╭──

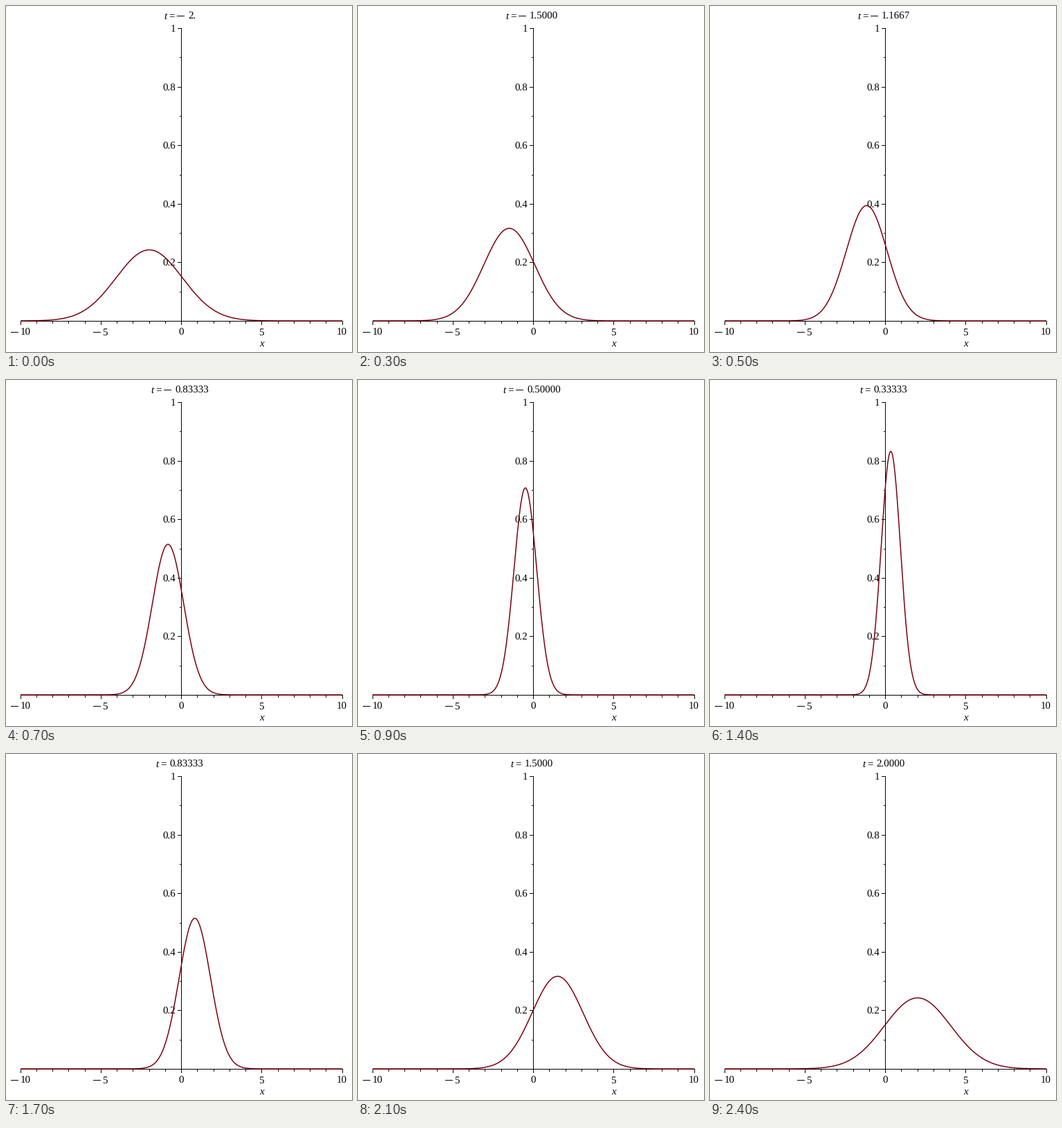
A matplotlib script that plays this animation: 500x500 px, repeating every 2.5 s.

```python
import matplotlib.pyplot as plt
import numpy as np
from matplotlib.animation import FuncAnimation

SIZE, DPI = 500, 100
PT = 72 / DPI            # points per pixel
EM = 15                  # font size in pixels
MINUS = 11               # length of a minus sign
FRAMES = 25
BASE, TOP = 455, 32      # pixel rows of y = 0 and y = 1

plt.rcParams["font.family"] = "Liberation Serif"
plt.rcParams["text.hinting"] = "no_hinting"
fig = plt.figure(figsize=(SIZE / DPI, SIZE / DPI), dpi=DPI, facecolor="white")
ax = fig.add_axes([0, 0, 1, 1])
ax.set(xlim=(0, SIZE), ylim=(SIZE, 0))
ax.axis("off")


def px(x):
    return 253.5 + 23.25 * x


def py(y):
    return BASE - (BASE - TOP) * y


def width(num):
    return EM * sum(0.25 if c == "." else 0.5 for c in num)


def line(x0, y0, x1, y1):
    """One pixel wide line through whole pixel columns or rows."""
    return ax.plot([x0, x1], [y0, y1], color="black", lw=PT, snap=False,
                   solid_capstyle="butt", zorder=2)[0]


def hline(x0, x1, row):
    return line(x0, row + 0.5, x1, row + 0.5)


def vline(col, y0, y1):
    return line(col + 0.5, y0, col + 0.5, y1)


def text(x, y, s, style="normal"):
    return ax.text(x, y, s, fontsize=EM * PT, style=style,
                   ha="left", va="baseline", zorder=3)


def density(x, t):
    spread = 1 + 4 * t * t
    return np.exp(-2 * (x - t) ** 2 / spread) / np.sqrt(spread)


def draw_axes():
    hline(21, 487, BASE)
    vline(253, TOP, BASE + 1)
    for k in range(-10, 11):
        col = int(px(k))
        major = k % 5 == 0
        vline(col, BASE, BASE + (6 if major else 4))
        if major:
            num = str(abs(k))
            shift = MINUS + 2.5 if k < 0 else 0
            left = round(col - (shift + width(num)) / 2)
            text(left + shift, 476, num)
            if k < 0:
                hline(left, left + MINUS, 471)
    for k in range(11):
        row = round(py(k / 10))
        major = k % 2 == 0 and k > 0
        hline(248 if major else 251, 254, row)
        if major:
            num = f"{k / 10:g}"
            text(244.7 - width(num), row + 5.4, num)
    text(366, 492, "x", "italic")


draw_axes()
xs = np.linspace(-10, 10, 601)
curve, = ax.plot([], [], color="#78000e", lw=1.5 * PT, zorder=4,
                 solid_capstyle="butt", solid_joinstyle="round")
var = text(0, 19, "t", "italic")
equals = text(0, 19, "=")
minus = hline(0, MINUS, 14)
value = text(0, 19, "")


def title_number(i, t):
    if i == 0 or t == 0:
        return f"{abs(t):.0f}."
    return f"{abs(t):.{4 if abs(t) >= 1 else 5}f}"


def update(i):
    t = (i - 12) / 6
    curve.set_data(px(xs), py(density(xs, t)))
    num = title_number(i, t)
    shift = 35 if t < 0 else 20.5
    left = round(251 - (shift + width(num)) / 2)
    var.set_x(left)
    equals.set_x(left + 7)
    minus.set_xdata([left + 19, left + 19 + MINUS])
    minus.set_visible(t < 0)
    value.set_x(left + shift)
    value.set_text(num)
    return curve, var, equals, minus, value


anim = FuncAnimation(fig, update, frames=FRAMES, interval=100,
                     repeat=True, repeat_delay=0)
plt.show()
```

╰──

WHAT THIS TASK INVOLVES -
Return the listing above verbatim and exclude every picture.

EXERCISE ANSWER -
A matplotlib script that plays this animation: 500x500 px, repeating every 2.5 s.

```python
import matplotlib.pyplot as plt
import numpy as np
from matplotlib.animation import FuncAnimation

SIZE, DPI = 500, 100
PT = 72 / DPI            # points per pixel
EM = 15                  # font size in pixels
MINUS = 11               # length of a minus sign
FRAMES = 25
BASE, TOP = 455, 32      # pixel rows of y = 0 and y = 1

plt.rcParams["font.family"] = "Liberation Serif"
plt.rcParams["text.hinting"] = "no_hinting"
fig = plt.figure(figsize=(SIZE / DPI, SIZE / DPI), dpi=DPI, facecolor="white")
ax = fig.add_axes([0, 0, 1, 1])
ax.set(xlim=(0, SIZE), ylim=(SIZE, 0))
ax.axis("off")


def px(x):
    return 253.5 + 23.25 * x


def py(y):
    return BASE - (BASE - TOP) * y


def width(num):
    return EM * sum(0.25 if c == "." else 0.5 for c in num)


def line(x0, y0, x1, y1):
    """One pixel wide line through whole pixel columns or rows."""
    return ax.plot([x0, x1], [y0, y1], color="black", lw=PT, snap=False,
                   solid_capstyle="butt", zorder=2)[0]


def hline(x0, x1, row):
    return line(x0, row + 0.5, x1, row + 0.5)


def vline(col, y0, y1):
    return line(col + 0.5, y0, col + 0.5, y1)


def text(x, y, s, style="normal"):
    return ax.text(x, y, s, fontsize=EM * PT, style=style,
                   ha="left", va="baseline", zorder=3)


def density(x, t):
    spread = 1 + 4 * t * t
    return np.exp(-2 * (x - t) ** 2 / spread) / np.sqrt(spread)


def draw_axes():
    hline(21, 487, BASE)
    vline(253, TOP, BASE + 1)
    for k in range(-10, 11):
        col = int(px(k))
        major = k % 5 == 0
        vline(col, BASE, BASE + (6 if major else 4))
        if major:
            num = str(abs(k))
            shift = MINUS + 2.5 if k < 0 else 0
            left = round(col - (shift + width(num)) / 2)
            text(left + shift, 476, num)
            if k < 0:
                hline(left, left + MINUS, 471)
    for k in range(11):
        row = round(py(k / 10))
        major = k % 2 == 0 and k > 0
        hline(248 if major else 251, 254, row)
        if major:
            num = f"{k / 10:g}"
            text(244.7 - width(num), row + 5.4, num)
    text(366, 492, "x", "italic")


draw_axes()
xs = np.linspace(-10, 10, 601)
curve, = ax.plot([], [], color="#78000e", lw=1.5 * PT, zorder=4,
                 solid_capstyle="butt", solid_joinstyle="round")
var = text(0, 19, "t", "italic")
equals = text(0, 19, "=")
minus = hline(0, MINUS, 14)
value = text(0, 19, "")


def title_number(i, t):
    if i == 0 or t == 0:
        return f"{abs(t):.0f}."
    return f"{abs(t):.{4 if abs(t) >= 1 else 5}f}"


def update(i):
    t = (i - 12) / 6
    curve.set_data(px(xs), py(density(xs, t)))
    num = title_number(i, t)
    shift = 35 if t < 0 else 20.5
    left = round(251 - (shift + width(num)) / 2)
    var.set_x(left)
    equals.set_x(left + 7)
    minus.set_xdata([left + 19, left + 19 + MINUS])
    minus.set_visible(t < 0)
    value.set_x(left + shift)
    value.set_text(num)
    return curve, var, equals, minus, value


anim = FuncAnimation(fig, update, frames=FRAMES, interval=100,
                     repeat=True, repeat_delay=0)
plt.show()
```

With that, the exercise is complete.